DPI 662

Memo 3

To: Sundar Pichai

From: Product Policy Team

Subject: Privacy concern of Gmail related to third party vendors

Date: October 20, 2020

Owning 65% of the email market and serving more than 1.4 billion users, Gmail has already grown beyond an email application. Gmail and third-party applications constitute a service and business ecosystem. While Gmail acts as a digital platform, these applications have improved and expanded Gmail's existing components, attracting new users to our email service. However, as a less regulated part of the ecosystem, third-party vendors also raise privacy concerns for Gmail users.

 

The privacy concerns related to third party vendors

 

Third-party vendors who build Apps on Gmail can drag Google down in terms of privacy issues. The intentional or unintentional misuse of customer data by third-party vendors can raise significant privacy concerns among our Gmail users and harm the whole ecosystem. One recent case of misuse is Unroll.me, a third-party application that helped users unenroll from email lists. This vendor was reported to sell anonymized Lyft receipt data to Uber. Moreover, many third-party vendors are selling anonymized Gmail data. Although the data are claimed anonymized, it is still scary for our users. Furthermore, if we take no action, it will impact our reputation among users of the free version of Gmail and make corporate customers less confident in the security of our products.

 

Possible strategies to address the new privacy concerns

 

Before coming up with strategies to address privacy concerns related to our third-party vendors, we need a clear principle. It is the balance between cultivating a vibrant business ecosystem and protecting our users’ privacy to the extent that it does not become a concern. Following this belief, our team proposes the following strategies for your consideration:

 

  1. More rigorous regulations for using customer data. Anonymization is far from enough. One example is the scandal of a leaked anonymized location dataset (see this New York Times piece: https://www.nytimes.com/interactive/2019/12/19/opinion/location-tracking-cell-phone.html). We need all customer data accessed from Gmail de-identified, although de-identifying a dataset is now very challenging. Thus, to support a more rigorous practice of using customer data, I urge the engineering team to work with us to release a de-identification standard.

  2. A bonus-malus system for a higher cost of misusing customer data. Keeping a vibrant service and business ecosystem does not mean we should connive the activities taking advantage of our users and misusing users’ data. While offering rigorously anonymized and de-identified data to third-party developers, we may create a list of developers and vendors identified as misusing customer data. These developers and vendors are then limited in their capacities in the Gmail ecosystem.

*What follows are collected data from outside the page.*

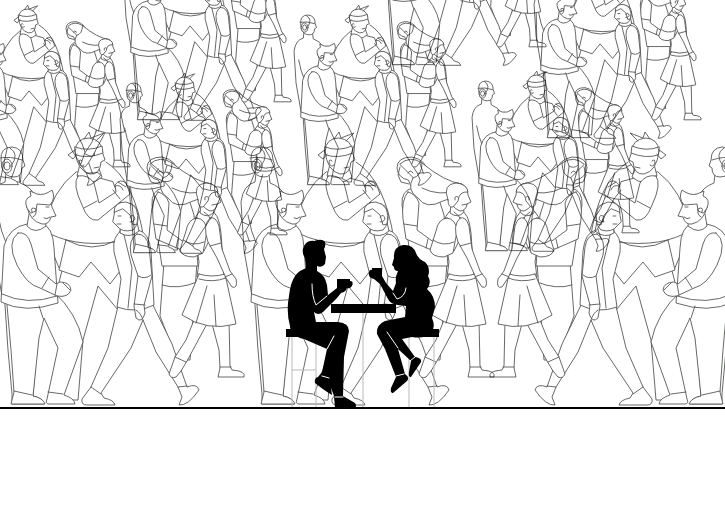
<!DOCTYPE html>
<html lang="en">
<head>
<meta charset="utf-8">
<title>Coffee for two in a crowd</title>
<style>
:root { --paper: #fff; --outline: #4c4f4c; --ink: #000; --hairline: #b9b9b9; }
html, body { margin: 0; background: var(--paper); overflow: hidden; }
svg { display: block; width: 725px; height: 511px; }
.paper { fill: var(--paper); }
.person { fill: var(--paper); stroke: var(--outline); stroke-width: .85; stroke-linejoin: round; stroke-linecap: round; }
.person * { vector-effect: non-scaling-stroke; }
.person .detail { fill: none; }
.crowd use { mix-blend-mode: multiply; }
.couple { fill: var(--ink); }
.seam { fill: none; stroke: var(--paper); stroke-width: 1; stroke-linecap: round; }
.cup-handle { fill: none; stroke: var(--ink); stroke-width: 2; }
.furniture-legs { fill: none; stroke: var(--hairline); stroke-width: 1; }
.ground { stroke: var(--ink); stroke-width: 2; }
</style>
</head>
<body>
<svg viewBox="0 0 725 511" role="img" aria-label="Silhouettes of a couple drinking coffee at a table before an outlined crowd">
  <defs>
    <g id="headphone-man" class="person">
      <path d="M4 290L8 350L12 394L12 404H44Q43 398 33 396L37 345L46 290Z"/>
      <path d="M6 173L5 182Q-7 185 -9 202L-6 250L2 296L44 296L42 220Q40 190 20 183L19 174Z"/>
      <path d="M1 160Q0 147 12 147Q23 148 23 160L25 166L22 168Q22 177 14 177Q5 177 2 168Z"/>
      <path class="detail" d="M10 148Q20 154 11 166M0 158Q10 156 22 160M-2 215Q4 250 20 262"/>
      <ellipse cx="7" cy="166" rx="5" ry="7"/>
      <ellipse class="detail" cx="7" cy="166" rx="3" ry="4"/>
    </g>

    <g id="bandana-man" class="person">
      <path d="M65 262Q50 300 62 345L60 400H78L83 340L98 286L128 322L145 310L116 262Z"/>
      <path d="M76 172Q52 190 43 230L60 270L116 250L124 212L113 182Z"/>
      <path d="M66 240L59 270L79 277L91 262L110 284L127 262L117 240Q92 254 66 240Z"/>
      <path d="M80 164L77 176Q90 188 102 177L98 166Z"/>
      <path d="M75 151Q76 138 89 138Q102 140 102 151L105 160L101 162Q100 175 90 174Q77 171 75 151Z"/>
      <path d="M75 147Q88 152 102 146L103 153Q88 159 76 155Z"/>
      <path class="detail" d="M84 139L89 132L91 138L104 133L96 141M76 149L68 155L73 159L77 154M82 161Q79 158 79 163Q81 168 84 165M94 168L99 167M43 230Q72 248 116 242"/>
      <path d="M78 176Q72 184 82 205Q88 222 98 220L130 194L126 183Q120 178 115 185L116 192L99 203L94 183Q88 174 78 176Z"/>
      <path class="detail" d="M115 186Q121 184 123 190M118 182L126 187M84 208L97 201M113 190L120 199"/>
      <path class="detail" d="M106 162Q135 180 144 240"/>
    </g>

    <g id="ponytail-woman" class="person">
      <path d="M164 262L160 316L177 360L190 360L197 262Z"/>
      <path d="M163 188Q151 190 152 205L158 240L162 266H198L194 215L186 190Z"/>
      <path d="M158 180Q148 178 147 168Q147 157 162 157Q177 160 178 174L177 190Q169 198 162 188Z"/>
      <path d="M150 164Q160 155 172 163Q195 182 212 184Q221 190 214 201Q206 195 193 201Q176 210 168 198Q156 190 163 178Z"/>
      <path class="detail" d="M150 167L148 175L151 182L159 184M172 163Q172 176 163 178M158 173Q160 169 163 173M172 188Q189 197 210 190"/>
      <path d="M158 192Q151 200 153 219L156 239L179 249Q187 250 185 243L167 230L169 203Q166 194 158 192Z"/>
      <path class="detail" d="M154 224L167 226M178 239L176 248M162 285Q178 290 197 282"/>
    </g>

    <g id="arm-out-man" class="person">
      <path d="M6 294L11 350L14 392L11 404H45Q43 398 33 396L39 338L44 318L58 348L47 399Q45 404 49 404H75Q74 398 64 395L83 342Q77 313 54 292Z"/>
      <path d="M27 224Q9 227 4 246L1 302Q25 314 58 303L54 248Q53 226 42 224Z"/>
      <path d="M29 214L27 226Q35 235 46 226L45 218Z"/>
      <path d="M27 207Q28 195 39 195Q51 197 52 207L56 216L51 217Q49 225 42 224Q30 221 27 207Z"/>
      <path d="M27 208Q23 199 31 196L30 191L37 194Q44 196 52 190Q56 198 50 205L37 204L36 211L31 213Z"/>
      <path class="detail" d="M32 212Q30 206 36 209Q37 215 33 217M44 218Q47 220 50 217M46 207L49 207"/>
      <path d="M18 233Q6 242 17 265Q27 285 40 288L57 296Q68 298 71 290Q70 282 60 282L56 284L38 269L31 244Q27 231 18 233Z"/>
      <path class="detail" d="M42 288L49 277M57 284L55 295M63 283L70 290M2 294Q27 306 57 296M43 318L39 306M14 391L32 395M48 392L63 394"/>
    </g>

    <g id="walking-man" class="person">
      <path d="M119 302L108 348L91 387L82 399Q81 405 87 405H115Q114 400 104 398L101 393L131 348L143 320L156 352L178 387L182 397L179 405Q188 406 199 390Q197 383 187 387L172 344L151 301Z"/>
      <path d="M122 230Q112 236 114 252L121 279L117 307Q136 314 154 305L151 251Q149 232 138 230Z"/>
      <path d="M121 222L120 233Q130 239 139 231L137 222Z"/>
      <path d="M114 215Q114 203 126 203Q138 204 138 214Q139 224 133 230Q122 233 117 226L113 222Z"/>
      <path d="M114 212Q114 202 126 202Q141 205 137 224L133 225L130 215L123 209Z"/>
      <path class="detail" d="M130 217Q134 213 135 219Q133 223 130 222M118 216L121 216M117 224L121 224M124 235L132 268L128 308"/>
      <path d="M137 234Q128 239 131 255L138 276L134 306L136 318Q142 324 145 313L144 305L152 276L149 247Q147 234 137 234Z"/>
      <path class="detail" d="M134 304L145 305M138 276Q145 280 151 275M91 387L101 394M178 387L187 386M143 320Q141 313 136 310"/>
    </g>

    <g id="backpack-woman" class="person">
      <path d="M194 320L186 340L175 357L169 374Q171 379 176 377L181 371L187 361L208 322Z"/>
      <path d="M211 320L219 350L220 368L218 377H244Q246 371 232 370L230 366L229 320Z"/>
      <path d="M203 209Q193 214 194 229L199 262L197 277H224L221 233Q219 212 210 210Z"/>
      <path d="M199 274L182 315Q207 332 236 324L225 274Q212 278 199 274Z"/>
      <path d="M201 205L200 213Q208 219 214 212L212 203Z"/>
      <path d="M198 194Q197 184 208 183Q218 185 218 195L221 202L217 204Q216 211 210 211Q201 208 198 194Z"/>
      <path d="M198 200Q192 184 206 183Q217 184 218 192Q209 191 208 201L203 207Q198 208 198 200Z"/>
      <path d="M197 218Q188 219 186 231L180 250Q182 257 194 257L203 253L207 231Q206 219 197 218Z"/>
      <path class="detail" d="M183 240Q193 247 204 242M205 200Q204 195 208 197M212 205L217 204M204 212Q215 218 212 235L204 251M199 279Q213 283 226 278"/>
      <path d="M210 218Q202 225 208 242L217 258L226 278L232 287Q238 289 236 279L230 271L222 249L219 226Q216 216 210 218Z"/>
      <path class="detail" d="M210 246L221 243M225 277L232 274M196 323L207 286M216 326L214 295M175 357L186 362M220 367L231 367"/>
    </g>

    <g id="passers-by">
      <use href="#headphone-man"/>
      <use href="#bandana-man"/>
      <use href="#ponytail-woman"/>
      <use href="#arm-out-man"/>
      <use href="#walking-man"/>
      <use href="#backpack-woman"/>
    </g>
  </defs>

  <rect class="paper" width="725" height="511"/>

  <g class="crowd">
    <g id="far-crowd">
      <use href="#passers-by" transform="translate(-31 -82) scale(.66)"/>
      <use href="#passers-by" transform="translate(130 -147) scale(.66)"/>
      <use href="#passers-by" transform="translate(300 -82) scale(.66)"/>
      <use href="#passers-by" transform="translate(385 -202) scale(.66)"/>
      <use href="#passers-by" transform="translate(540 -129) scale(.66)"/>
      <use href="#passers-by" transform="translate(126 -14) scale(.66)"/>
      <use href="#passers-by" transform="translate(478 -16) scale(.66)"/>
    </g>
    <g id="near-crowd">
      <use href="#passers-by"/>
      <use href="#passers-by" transform="translate(250 0)"/>
      <use href="#passers-by" transform="translate(734 0) scale(-1 1)"/>
    </g>
  </g>

  <path class="furniture-legs" d="M292 337V407M316 337V407M292 370H316M363 313V407M409 337V407M434 337V407"/>
  <line class="ground" x1="0" y1="408" x2="725" y2="408"/>

  <g id="furniture" class="couple">
    <rect x="331" y="304" width="65" height="9"/>
    <rect x="286" y="329" width="46" height="8"/>
    <rect x="394" y="329" width="45" height="8"/>
  </g>

  <g id="seated-man" class="couple">
    <path d="M305 258Q301 252 304 246Q307 240 315 241Q322 238 325 242Q326 246 324 249L326 257L325 264Q322 268 317 266L317 271Q325 275 327 285L328 295L337 288L337 279H350V281Q354 281 352 286Q350 289 347 288Q346 292 341 293L337 298L323 312Q318 316 314 312L316 322L338 322Q349 323 349 331L344 357L343 396L355 403Q357 406 355 408H335L334 396L331 388L332 395Q325 391 315 383Q314 378 318 377L322 372L327 349L304 339Q290 336 290 326Q286 312 289 296Q291 277 300 271L306 268Z"/>
    <path class="seam" d="M312 284Q312 297 316 305L327 296M327 349L334 336M322 376L329 378M335 397L343 397"/>
  </g>

  <g id="seated-woman" class="couple">
    <path d="M394 258Q393 247 403 245Q413 244 416 253Q418 259 425 262Q431 268 428 276Q432 283 427 289Q435 296 435 307L432 318Q436 327 431 334Q424 339 412 337L402 339L415 357Q422 358 421 362L411 377Q408 377 409 372L411 361L398 349L405 374Q410 377 407 381L393 393Q390 393 391 388L396 377L385 349L377 334Q376 325 385 321L405 317L406 306L398 305Q390 304 388 299L380 284L374 279L371 278Q368 276 369 272Q370 269 372 270V268H382V276L386 283L393 291L396 283Q395 277 398 271Q394 271 394 267L392 265Z"/>
    <path class="seam" d="M406 288Q405 297 397 299L393 293M387 332L398 348M396 376L404 374M410 361L415 357"/>
  </g>
</svg>
</body>
</html>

  3. Requirements on a more clear statement of the use of customer data in the terms of service. An average user may find it hard to understand all the conditions in the terms of service by these third-party vendors, leaving some loopholes for data misuse. In addition to the existing terms of services, we can require our vendors to include a more concise and visually clear statement about how they are going to use customer data.

 

All these proposed strategies will not negatively impact the resources and opportunities of the third-party vendors who practice rigorously but introduce extra protections to users’ privacy. We believe these strategies can help keep a vibrant and healthier ecosystem.